Type 2 Diabetes plagues the United States, but is even more rampant in many developing countries, triggered in large part by a shift to less healthy nutritional habits and increasingly sedentary lifestyles, all fueled by the drive of rapid urbanization and economic growth. Asia is one of the largest epicenters of this disease, with an estimated 60 percent of the world’s diabetes patients living in that region.
NOTE: Do not eat or drink anything else during the three hours of testing. You may be able to get an accurate baseline of your insulin response after only a few days, but a week provides more data. If you are already diabetic, you probably have close ideas on these numbers, but take readings at the suggested times anyway to figure out your baseline.
It’s like packing your clothes into a suitcase. At first, the clothes go without any trouble. After a certain point, though, it is just impossible to jam in those last 2 T-shirts. You can’t close the suitcase. The luggage is now ‘resistant’ to the clothes. It’s waaayyy harder to put those last 2 T-shirts than the first 2. It’s the same overflow phenomenon. The cell is filled to bursting with glucose, so trying to force more in is difficult and requires much higher doses of insulin.
Recently, a small clinical trial in England studied the effects of a strict liquid diet on 30 people who had lived with Type 2 diabetes for up to 23 years. Nearly half of those studied had a remission that lasted six months after the diet was over. While the study was small, the finding offers hope to millions who have been told they must live with the intractable disease.

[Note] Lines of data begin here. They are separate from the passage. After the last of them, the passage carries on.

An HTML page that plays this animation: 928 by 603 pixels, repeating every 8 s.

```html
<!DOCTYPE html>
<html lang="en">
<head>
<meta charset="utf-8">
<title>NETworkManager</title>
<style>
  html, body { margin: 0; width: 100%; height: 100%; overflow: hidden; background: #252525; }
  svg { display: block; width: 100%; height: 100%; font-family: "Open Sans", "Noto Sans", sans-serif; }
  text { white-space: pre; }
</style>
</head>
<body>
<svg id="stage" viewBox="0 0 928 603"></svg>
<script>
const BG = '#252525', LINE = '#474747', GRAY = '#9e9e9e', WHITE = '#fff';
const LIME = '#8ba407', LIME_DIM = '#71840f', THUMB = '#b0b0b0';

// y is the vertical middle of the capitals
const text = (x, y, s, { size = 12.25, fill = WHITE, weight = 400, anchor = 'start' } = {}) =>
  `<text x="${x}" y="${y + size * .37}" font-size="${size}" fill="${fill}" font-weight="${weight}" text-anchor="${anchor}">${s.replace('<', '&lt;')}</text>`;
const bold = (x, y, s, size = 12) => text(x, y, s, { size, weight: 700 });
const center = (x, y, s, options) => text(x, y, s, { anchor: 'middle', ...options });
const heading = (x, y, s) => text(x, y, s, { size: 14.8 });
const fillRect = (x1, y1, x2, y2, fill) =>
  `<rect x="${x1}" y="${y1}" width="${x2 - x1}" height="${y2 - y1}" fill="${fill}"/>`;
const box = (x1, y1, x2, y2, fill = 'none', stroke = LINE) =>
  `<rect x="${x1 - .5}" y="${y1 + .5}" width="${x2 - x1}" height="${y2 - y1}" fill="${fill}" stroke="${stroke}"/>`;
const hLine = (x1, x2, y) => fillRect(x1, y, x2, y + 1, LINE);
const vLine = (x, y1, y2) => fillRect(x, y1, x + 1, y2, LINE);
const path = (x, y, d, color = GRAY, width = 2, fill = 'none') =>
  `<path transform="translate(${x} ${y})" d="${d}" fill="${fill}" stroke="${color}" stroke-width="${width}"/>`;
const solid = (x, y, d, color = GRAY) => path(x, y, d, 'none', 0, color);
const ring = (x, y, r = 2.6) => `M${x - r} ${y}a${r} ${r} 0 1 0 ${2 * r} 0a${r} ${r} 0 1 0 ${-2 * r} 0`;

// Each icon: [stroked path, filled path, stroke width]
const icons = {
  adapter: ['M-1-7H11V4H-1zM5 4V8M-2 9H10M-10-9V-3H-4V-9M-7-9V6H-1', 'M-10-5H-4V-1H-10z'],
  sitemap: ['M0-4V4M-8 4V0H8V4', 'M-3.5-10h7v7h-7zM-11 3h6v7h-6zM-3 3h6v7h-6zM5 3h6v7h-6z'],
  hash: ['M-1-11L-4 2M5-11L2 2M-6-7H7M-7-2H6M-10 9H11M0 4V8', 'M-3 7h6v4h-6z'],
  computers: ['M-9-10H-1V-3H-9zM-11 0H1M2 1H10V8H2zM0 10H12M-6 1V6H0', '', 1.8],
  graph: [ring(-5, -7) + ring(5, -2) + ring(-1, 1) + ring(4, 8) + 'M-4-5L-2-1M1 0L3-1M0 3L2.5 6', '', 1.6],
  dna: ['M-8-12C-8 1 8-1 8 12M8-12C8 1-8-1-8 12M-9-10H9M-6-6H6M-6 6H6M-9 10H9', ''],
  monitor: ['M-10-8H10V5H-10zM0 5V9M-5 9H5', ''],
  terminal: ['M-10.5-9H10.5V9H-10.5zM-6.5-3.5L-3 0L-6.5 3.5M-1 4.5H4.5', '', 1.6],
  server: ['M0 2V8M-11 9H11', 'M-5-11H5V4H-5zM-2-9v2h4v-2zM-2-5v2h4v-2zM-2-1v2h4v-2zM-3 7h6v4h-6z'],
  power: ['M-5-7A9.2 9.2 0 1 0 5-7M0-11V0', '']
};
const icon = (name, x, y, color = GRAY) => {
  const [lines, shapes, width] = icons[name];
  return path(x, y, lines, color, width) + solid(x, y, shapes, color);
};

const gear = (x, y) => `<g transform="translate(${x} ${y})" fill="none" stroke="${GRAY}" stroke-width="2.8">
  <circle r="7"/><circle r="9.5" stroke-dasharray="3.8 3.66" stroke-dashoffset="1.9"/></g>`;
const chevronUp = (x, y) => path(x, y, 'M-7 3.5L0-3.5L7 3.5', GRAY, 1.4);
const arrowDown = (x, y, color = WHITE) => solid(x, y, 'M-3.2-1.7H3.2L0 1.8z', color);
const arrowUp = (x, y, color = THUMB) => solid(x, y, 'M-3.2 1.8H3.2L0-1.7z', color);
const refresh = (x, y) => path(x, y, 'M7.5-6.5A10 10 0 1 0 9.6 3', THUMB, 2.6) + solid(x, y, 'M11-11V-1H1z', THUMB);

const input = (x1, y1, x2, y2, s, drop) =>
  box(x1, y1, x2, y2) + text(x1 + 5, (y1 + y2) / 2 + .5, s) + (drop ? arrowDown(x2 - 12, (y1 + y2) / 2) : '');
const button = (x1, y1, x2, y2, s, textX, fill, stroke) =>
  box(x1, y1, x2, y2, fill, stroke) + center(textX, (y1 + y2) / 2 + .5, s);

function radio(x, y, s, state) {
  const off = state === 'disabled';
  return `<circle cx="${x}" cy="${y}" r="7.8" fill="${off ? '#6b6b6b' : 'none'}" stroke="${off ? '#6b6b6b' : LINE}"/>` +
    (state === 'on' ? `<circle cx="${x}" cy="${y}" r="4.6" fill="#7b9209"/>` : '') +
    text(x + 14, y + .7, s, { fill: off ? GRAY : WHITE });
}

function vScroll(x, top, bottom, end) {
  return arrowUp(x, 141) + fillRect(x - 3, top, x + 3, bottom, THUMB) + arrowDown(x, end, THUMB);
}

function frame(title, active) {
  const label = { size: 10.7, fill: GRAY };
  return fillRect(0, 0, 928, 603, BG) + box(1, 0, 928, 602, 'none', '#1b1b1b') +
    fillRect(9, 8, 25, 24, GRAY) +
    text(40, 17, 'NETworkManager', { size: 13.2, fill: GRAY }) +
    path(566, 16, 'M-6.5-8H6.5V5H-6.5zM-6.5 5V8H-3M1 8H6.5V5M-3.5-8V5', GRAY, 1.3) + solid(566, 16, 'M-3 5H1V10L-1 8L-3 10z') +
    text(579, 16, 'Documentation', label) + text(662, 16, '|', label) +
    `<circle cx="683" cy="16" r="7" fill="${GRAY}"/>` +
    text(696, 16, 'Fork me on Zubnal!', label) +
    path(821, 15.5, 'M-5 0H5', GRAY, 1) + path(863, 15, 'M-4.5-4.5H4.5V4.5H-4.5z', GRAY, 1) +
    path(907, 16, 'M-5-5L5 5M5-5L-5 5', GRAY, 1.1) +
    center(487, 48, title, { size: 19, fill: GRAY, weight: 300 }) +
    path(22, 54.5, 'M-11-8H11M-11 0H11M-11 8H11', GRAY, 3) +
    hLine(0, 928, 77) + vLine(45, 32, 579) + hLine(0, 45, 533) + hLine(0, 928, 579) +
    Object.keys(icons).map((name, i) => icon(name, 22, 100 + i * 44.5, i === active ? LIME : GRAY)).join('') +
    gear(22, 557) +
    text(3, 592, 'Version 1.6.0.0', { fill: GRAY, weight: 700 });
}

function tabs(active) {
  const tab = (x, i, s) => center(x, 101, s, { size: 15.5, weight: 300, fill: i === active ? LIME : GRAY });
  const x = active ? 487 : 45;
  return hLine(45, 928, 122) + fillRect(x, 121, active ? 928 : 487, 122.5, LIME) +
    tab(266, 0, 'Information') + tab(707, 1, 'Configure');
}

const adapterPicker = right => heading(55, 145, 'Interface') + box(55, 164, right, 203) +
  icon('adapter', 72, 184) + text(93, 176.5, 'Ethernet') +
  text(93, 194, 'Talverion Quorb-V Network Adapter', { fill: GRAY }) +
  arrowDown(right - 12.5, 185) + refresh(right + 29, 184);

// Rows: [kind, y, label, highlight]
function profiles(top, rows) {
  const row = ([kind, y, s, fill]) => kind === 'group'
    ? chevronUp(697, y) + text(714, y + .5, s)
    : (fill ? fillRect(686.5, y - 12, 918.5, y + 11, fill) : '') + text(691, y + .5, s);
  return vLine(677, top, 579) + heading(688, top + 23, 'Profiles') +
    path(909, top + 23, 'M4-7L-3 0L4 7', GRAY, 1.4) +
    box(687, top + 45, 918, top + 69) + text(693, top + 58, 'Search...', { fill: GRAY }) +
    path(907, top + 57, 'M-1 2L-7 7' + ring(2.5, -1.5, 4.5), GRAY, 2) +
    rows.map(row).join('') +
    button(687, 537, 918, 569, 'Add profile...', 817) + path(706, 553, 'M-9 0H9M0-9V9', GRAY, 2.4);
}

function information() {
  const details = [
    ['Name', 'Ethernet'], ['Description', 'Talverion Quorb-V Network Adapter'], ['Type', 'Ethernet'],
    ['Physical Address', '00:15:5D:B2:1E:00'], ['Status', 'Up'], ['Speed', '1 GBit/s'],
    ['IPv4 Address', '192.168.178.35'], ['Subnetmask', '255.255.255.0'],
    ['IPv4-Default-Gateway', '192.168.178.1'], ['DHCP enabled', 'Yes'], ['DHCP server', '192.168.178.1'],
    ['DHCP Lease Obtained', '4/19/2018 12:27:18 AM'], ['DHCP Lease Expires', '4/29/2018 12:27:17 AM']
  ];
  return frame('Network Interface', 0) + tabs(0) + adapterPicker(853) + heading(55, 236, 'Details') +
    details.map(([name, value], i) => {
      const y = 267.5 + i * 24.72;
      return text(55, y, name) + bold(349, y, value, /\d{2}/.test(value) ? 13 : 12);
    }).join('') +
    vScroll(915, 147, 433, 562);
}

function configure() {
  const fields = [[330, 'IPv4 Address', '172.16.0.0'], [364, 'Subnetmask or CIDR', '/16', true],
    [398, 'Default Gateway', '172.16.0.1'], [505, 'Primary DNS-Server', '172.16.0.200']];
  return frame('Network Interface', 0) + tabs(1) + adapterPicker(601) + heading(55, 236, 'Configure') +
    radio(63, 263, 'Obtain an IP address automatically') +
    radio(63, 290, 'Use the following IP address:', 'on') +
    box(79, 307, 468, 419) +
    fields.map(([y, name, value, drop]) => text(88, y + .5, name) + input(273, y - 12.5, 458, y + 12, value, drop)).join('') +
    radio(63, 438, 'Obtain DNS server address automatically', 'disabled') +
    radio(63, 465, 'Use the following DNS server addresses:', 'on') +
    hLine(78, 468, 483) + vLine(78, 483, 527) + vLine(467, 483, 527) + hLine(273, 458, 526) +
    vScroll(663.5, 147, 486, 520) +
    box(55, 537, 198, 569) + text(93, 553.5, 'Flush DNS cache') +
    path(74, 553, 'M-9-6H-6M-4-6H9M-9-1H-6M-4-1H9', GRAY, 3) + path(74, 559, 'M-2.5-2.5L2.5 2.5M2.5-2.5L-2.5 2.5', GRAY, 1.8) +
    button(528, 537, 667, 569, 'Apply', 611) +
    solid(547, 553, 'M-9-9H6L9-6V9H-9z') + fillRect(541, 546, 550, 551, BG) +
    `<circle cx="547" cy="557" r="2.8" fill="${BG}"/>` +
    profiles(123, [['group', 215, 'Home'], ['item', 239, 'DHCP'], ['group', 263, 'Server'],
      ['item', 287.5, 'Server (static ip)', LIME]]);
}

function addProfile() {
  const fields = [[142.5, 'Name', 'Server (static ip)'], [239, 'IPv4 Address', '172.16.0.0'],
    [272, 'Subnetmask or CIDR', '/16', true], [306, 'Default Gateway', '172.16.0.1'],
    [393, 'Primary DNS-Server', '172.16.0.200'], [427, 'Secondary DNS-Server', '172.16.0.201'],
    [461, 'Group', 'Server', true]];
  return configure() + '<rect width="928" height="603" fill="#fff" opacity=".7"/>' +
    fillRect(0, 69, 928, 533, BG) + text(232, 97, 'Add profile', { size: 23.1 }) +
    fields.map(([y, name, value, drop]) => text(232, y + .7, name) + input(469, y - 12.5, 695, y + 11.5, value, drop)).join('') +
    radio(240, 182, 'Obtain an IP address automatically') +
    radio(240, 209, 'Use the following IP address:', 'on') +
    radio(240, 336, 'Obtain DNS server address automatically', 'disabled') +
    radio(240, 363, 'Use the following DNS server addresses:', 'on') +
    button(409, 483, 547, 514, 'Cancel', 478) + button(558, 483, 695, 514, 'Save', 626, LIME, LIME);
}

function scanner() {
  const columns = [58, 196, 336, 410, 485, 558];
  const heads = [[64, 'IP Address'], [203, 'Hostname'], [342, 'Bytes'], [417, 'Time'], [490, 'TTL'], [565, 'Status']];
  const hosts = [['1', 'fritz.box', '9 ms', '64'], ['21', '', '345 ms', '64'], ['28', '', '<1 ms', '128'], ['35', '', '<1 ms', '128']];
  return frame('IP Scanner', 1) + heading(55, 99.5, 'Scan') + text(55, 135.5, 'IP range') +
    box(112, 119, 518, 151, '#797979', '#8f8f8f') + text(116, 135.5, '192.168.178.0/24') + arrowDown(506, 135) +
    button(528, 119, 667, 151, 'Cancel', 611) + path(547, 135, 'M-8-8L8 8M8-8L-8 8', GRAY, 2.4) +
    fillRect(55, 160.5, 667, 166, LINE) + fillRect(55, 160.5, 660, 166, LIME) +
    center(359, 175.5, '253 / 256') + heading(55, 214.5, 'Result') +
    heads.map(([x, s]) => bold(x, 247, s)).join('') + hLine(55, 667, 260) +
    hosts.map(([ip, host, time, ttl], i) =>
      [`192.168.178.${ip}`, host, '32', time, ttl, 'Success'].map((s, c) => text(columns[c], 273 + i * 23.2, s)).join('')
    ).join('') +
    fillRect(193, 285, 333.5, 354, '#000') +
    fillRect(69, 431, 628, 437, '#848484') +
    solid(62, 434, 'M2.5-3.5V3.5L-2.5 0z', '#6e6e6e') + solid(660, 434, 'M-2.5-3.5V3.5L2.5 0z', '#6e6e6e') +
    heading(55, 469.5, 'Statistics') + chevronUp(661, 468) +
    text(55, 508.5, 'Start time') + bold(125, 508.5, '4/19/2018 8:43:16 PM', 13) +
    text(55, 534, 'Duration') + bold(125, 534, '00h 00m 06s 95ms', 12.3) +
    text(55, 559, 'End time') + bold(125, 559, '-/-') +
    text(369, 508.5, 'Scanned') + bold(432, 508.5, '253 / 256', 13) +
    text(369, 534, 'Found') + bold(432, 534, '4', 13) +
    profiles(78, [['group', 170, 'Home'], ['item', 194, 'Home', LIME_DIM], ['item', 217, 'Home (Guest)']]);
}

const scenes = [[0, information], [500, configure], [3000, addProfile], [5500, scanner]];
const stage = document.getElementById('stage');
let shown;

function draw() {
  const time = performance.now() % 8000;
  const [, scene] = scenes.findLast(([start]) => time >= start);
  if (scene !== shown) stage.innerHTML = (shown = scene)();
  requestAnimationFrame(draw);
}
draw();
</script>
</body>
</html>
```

Normally, blood glucose levels are tightly controlled by insulin, a hormone produced by the pancreas. Insulin lowers the blood glucose level. When the blood glucose elevates (for example, after eating food), insulin is released from the pancreas. This release of insulin promotes the uptake of glucose into body cells. In patients with diabetes, the absence of insufficient production of or lack of response to insulin causes hyperglycemia. Diabetes is a chronic medical condition, meaning that although it can be controlled, it lasts a lifetime.